Set out exactly, line by line, the stretch of data below that begins at the line containing "--pink: #ffb5b5;" and ends at the line containing "none; stroke: var(--white);", with both ends kept.

(Rendered images with source text)
● ● ● ● ●
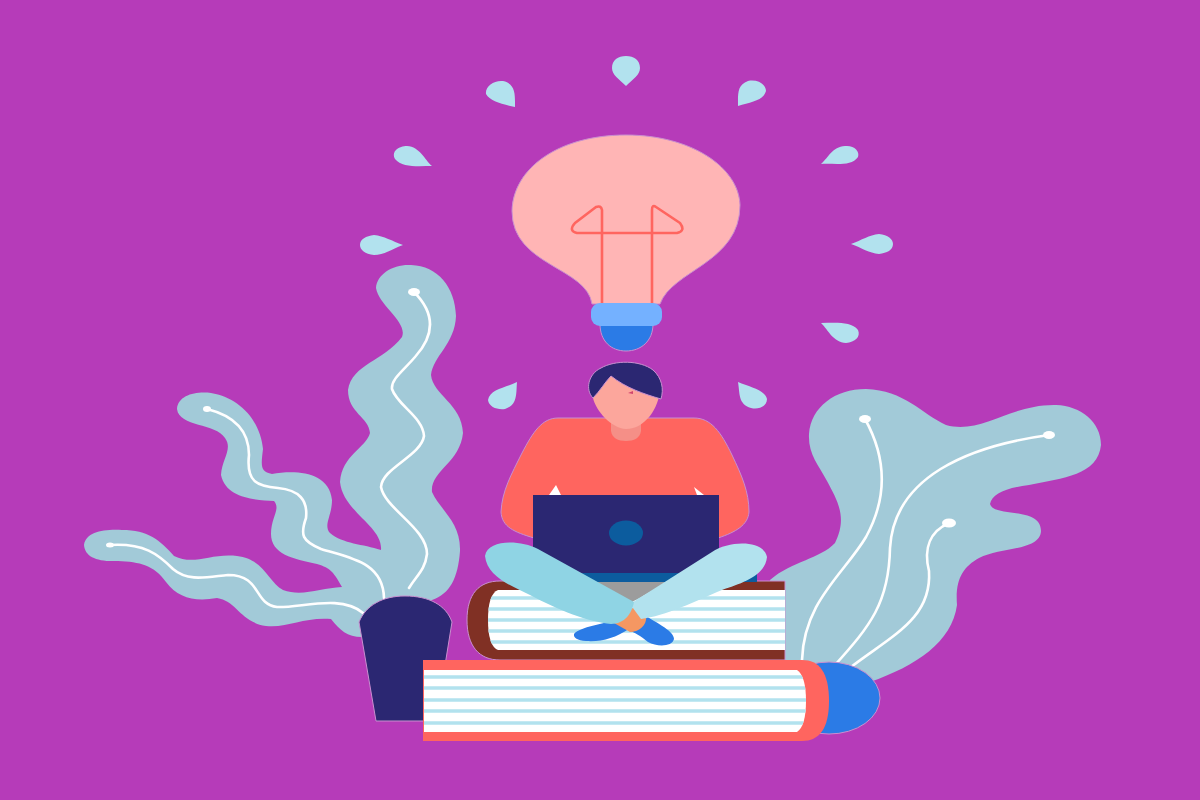
<!DOCTYPE html>
<html lang="en">
<head>
<meta charset="utf-8">
<title>Bright idea</title>
<style>
:root {
  --purple: #b63bb9;
  --leaf: #a2cad8;
  --ice: #b2e2ee;
  --teal: #8fd4e4;
  --navy: #2b2772;
  --blue: #2b7be6;
  --sky: #74b1ff;
  --deep: #0c5c9e;
  --coral: #ff655f;
  --pink: #ffb5b5;
  --skin: #fca69c;
  --neck: #f58f87;
  --brown: #803024;
  --orange: #f59762;
  --grey: #9c9c9c;
  --white: #fff;
  --edge: #c98fd0;
}
html, body { margin: 0; height: 100%; overflow: hidden; background: var(--purple); }
.scene { display: block; width: 1200px; height: 800px; }
.leaf { fill: var(--leaf); }
.vein { fill: none; stroke: var(--white); stroke-width: 2.6; stroke-linecap: round; }
.seed, .page { fill: var(--white); }
.drop { fill: var(--ice); }
.navy { fill: var(--navy); }
.blue { fill: var(--blue); }
.coral { fill: var(--coral); }
.brown { fill: var(--brown); }
.edged { stroke: var(--edge); stroke-width: 1; }
.lines { fill: none; stroke: var(--ice); stroke-width: 3.4; }
.filament { fill: none; stroke: var(--coral); stroke-width: 2.6; stroke-linejoin: round; }
</style>
</head>
<body>
<svg class="scene" viewBox="0 0 1200 800" role="img" aria-label="Person with a laptop sitting on books under a light bulb">
  <defs>
    <clipPath id="upper-pages"><path d="M785 590H498Q488 594 488 620Q488 646 498 650H785Z"/></clipPath>
    <clipPath id="lower-pages"><path d="M424 670H797Q806 676 806 701Q806 726 797 732H424Z"/></clipPath>
  </defs>
  <rect width="1200" height="800" fill="var(--purple)"/>

  <g id="light-drops" class="drop">
    <path d="M626 86C619 79 612 75 612 68C612 60 618 56 626 56C634 56 640 60 640 68C640 75 633 79 626 86Z"/>
    <path d="M515 107C501 104 490 101 486 94C485 86 494 80 503 81C516 84 515 95 515 107Z"/>
    <path d="M738 106C738 94 737 85 748 81C757 79 766 84 766 91C763 101 751 102 738 106Z"/>
    <path d="M432 166C419 166 402 168 395 159C391 151 399 146 407 146C420 147 424 159 432 166Z"/>
    <path d="M821 164C829 157 832 147 845 146C854 145 860 151 858 157C851 167 834 163 821 164Z"/>
    <path d="M403 245C392 249 384 255 374 255C365 254 360 250 360 245C360 239 366 236 374 235C384 236 392 241 403 245Z"/>
    <path d="M851 244C862 240 869 235 879 234C888 235 893 239 893 244C893 250 887 253 879 254C869 253 862 248 851 244Z"/>
    <path d="M821 323C835 323 851 321 858 330C861 337 855 342 846 343C833 342 829 331 821 323Z"/>
    <path d="M517 382C516 393 518 405 505 409C497 410 489 407 488 400C490 389 505 388 517 382Z"/>
    <path d="M738 382C750 387 765 390 767 399C767 406 759 410 751 408C738 404 740 394 738 382Z"/>
  </g>

  <g id="left-plant">
    <path class="leaf" d="M411 265C438 266 455 287 456 316C455 344 433 356 431 375C433 395 462 404 463 433C460 463 430 471 432 492C440 510 461 522 460 551C458 578 450 594 432 600L402 640L362 637C347 637 340 630 331 619C303 617 289 628 266 626C240 622 237 601 217 598C195 602 178 598 166 582C154 565 140 562 118 561C97 562 85 557 84 545C86 532 103 529 122 530C148 530 160 540 174 556C194 566 211 553 237 556C264 559 268 582 283 590C302 597 321 588 342 587C334 573 331 568 317 564C293 559 271 554 271 534C271 517 281 509 274 501C257 500 226 499 221 475C222 459 233 449 225 438C216 423 179 427 177 409C178 395 196 391 211 393C237 397 260 418 263 449C261 466 260 472 272 474C295 470 329 471 332 500C332 516 323 525 330 533C343 544 363 544 381 550C383 526 343 512 340 482C342 455 366 448 370 433C369 417 348 413 348 390C352 364 384 361 402 337C408 322 379 306 376 288C377 274 393 264 411 265Z"/>
    <g class="vein">
      <path d="M414 292C435 313 435 335 415 357C403 371 391 379 392 389C397 405 423 417 424 436C421 456 382 468 381 487C385 509 427 528 427 554C425 570 417 575 409 588"/>
      <path d="M207 409C235 416 249 432 249 455C246 482 257 486 278 488C299 490 308 500 306 518C300 535 302 541 321 549C350 558 383 562 384 598"/>
      <path d="M110 545C144 543 158 554 173 569C188 582 207 577 228 575C262 575 253 604 277 607C301 608 341 594 363 613"/>
    </g>
    <g class="seed">
      <ellipse cx="414" cy="292" rx="6" ry="4"/>
      <ellipse cx="207" cy="409" rx="4" ry="3"/>
      <ellipse cx="110" cy="545" rx="4" ry="2.5"/>
    </g>
  </g>

  <g id="right-plant">
    <path class="leaf" d="M866 389C904 390 922 414 946 425C981 435 1010 404 1056 405C1081 406 1101 422 1101 445C1098 475 1063 478 1029 485C1005 488 992 494 990 504C994 518 1041 506 1041 531C1040 551 1001 547 979 558C963 567 955 579 957 605C952 642 916 666 870 682L780 662L770 580C792 561 820 559 835 543C848 517 837 500 827 481C818 464 808 454 809 434C811 407 835 389 866 389Z"/>
    <g class="vein">
      <path d="M865 419C885 455 889 495 866 537C844 574 804 601 802 660"/>
      <path d="M1049 435C968 446 894 477 890 548C889 603 870 626 835 665"/>
      <path d="M949 523C931 531 923 547 929 571C932 618 893 635 851 667"/>
    </g>
    <g class="seed">
      <ellipse cx="865" cy="419" rx="6" ry="4"/>
      <ellipse cx="1049" cy="435" rx="6" ry="4"/>
      <ellipse cx="949" cy="523" rx="7" ry="4.5"/>
    </g>
    <ellipse id="blue-pot" class="blue edged" cx="829" cy="698" rx="51" ry="36"/>
  </g>

  <path id="navy-pot" class="navy edged" d="M359 622C366 605 383 596 405 596C429 596 446 605 452 622L436 721H376Z"/>

  <g id="light-bulb">
    <path class="edged" fill="var(--pink)" d="M592 304C587 267 512 266 512 211C513 168 559 135 626 135C692 135 739 168 740 205C740 263 672 270 660 304Z"/>
    <path class="filament" d="M602 303V210Q601 205 596 207L575 223Q568 231 577 233H677Q686 231 680 223L656 207Q652 204 652 210V303"/>
    <path class="blue edged" d="M600 324H653C653 341 641 351 626 351C611 351 600 341 600 324Z"/>
    <rect x="591" y="303" width="71" height="23" rx="9" fill="var(--sky)"/>
  </g>

  <g id="upper-book">
    <path class="brown edged" d="M785 581H500C479 581 467 594 467 620C467 646 479 660 500 660H785Z"/>
    <path class="page" d="M785 590H498Q488 594 488 620Q488 646 498 650H785Z"/>
    <path class="lines" clip-path="url(#upper-pages)" d="M485 598H785M485 609H785M485 620H785M485 631H785M485 642H785"/>
  </g>

  <g id="lower-book">
    <path class="coral" d="M423 660H802C819 660 829 672 829 701C829 729 819 741 802 741H423Z"/>
    <path class="page" d="M424 670H797Q806 676 806 701Q806 726 797 732H424Z"/>
    <path class="lines" clip-path="url(#lower-pages)" d="M424 677H810M424 688H810M424 700H810M424 711H810M424 723H810"/>
  </g>

  <g id="reader">
    <path class="coral edged" d="M558 418H694C711 418 721 432 732 455C742 476 749 492 749 512C748 525 736 532 718 538H534C514 532 502 527 501 512C502 491 511 475 522 453C533 432 542 418 558 418Z"/>
    <path class="page" d="M549 495L556 485L561 495ZM694 487L704 495H697Z"/>
    <path fill="var(--neck)" d="M611 418H641V431C640 438 634 441 626 441C618 441 612 438 611 431Z"/>
    <path fill="var(--skin)" d="M593 385L610 370L660 389C659 408 645 429 626 429C611 428 596 411 593 398Z"/>
    <path class="navy edged" d="M593 398C585 390 588 374 601 368C615 360 640 360 653 370C662 378 664 389 661 399C644 394 626 388 611 376C605 382 600 391 593 398Z"/>
    <path d="M628 393L633 391V394Z" fill="#d0446e"/>
    <rect x="575" y="572" width="182" height="10" fill="var(--deep)"/>
    <path fill="var(--grey)" d="M588 582H668L632 602Z"/>
    <rect class="navy" x="533" y="495" width="186" height="78"/>
    <ellipse cx="626" cy="533" rx="17" ry="12.5" fill="var(--deep)"/>
    <path class="blue" d="M574 634C581 626 603 625 616 619L629 629C615 638 602 642 586 641Q573 640 574 634Z"/>
    <path class="blue" d="M640 612C654 622 674 630 674 639C672 647 657 647 648 642C641 636 635 633 627 629Z"/>
    <path fill="var(--orange)" d="M634 607L646 614C648 626 638 632 630 632L614 623Z"/>
    <path class="drop" d="M630 604L712 552C730 540 764 540 767 557C765 576 743 583 722 590C696 601 665 616 641 619Z"/>
    <path fill="var(--teal)" d="M634 602L538 549C520 540 488 539 485 556C487 576 509 585 530 595C558 610 589 622 611 624C625 624 632 613 634 602Z"/>
  </g>
</svg>
</body>
</html>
● ● ● ● ●
• [PROBLEM SOLUTION]:
  --pink: #ffb5b5;
  --skin: #fca69c;
  --neck: #f58f87;
  --brown: #803024;
  --orange: #f59762;
  --grey: #9c9c9c;
  --white: #fff;
  --edge: #c98fd0;
}
html, body { margin: 0; height: 100%; overflow: hidden; background: var(--purple); }
.scene { display: block; width: 1200px; height: 800px; }
.leaf { fill: var(--leaf); }
.vein { fill: none; stroke: var(--white); stroke-width: 2.6; stroke-linecap: round; }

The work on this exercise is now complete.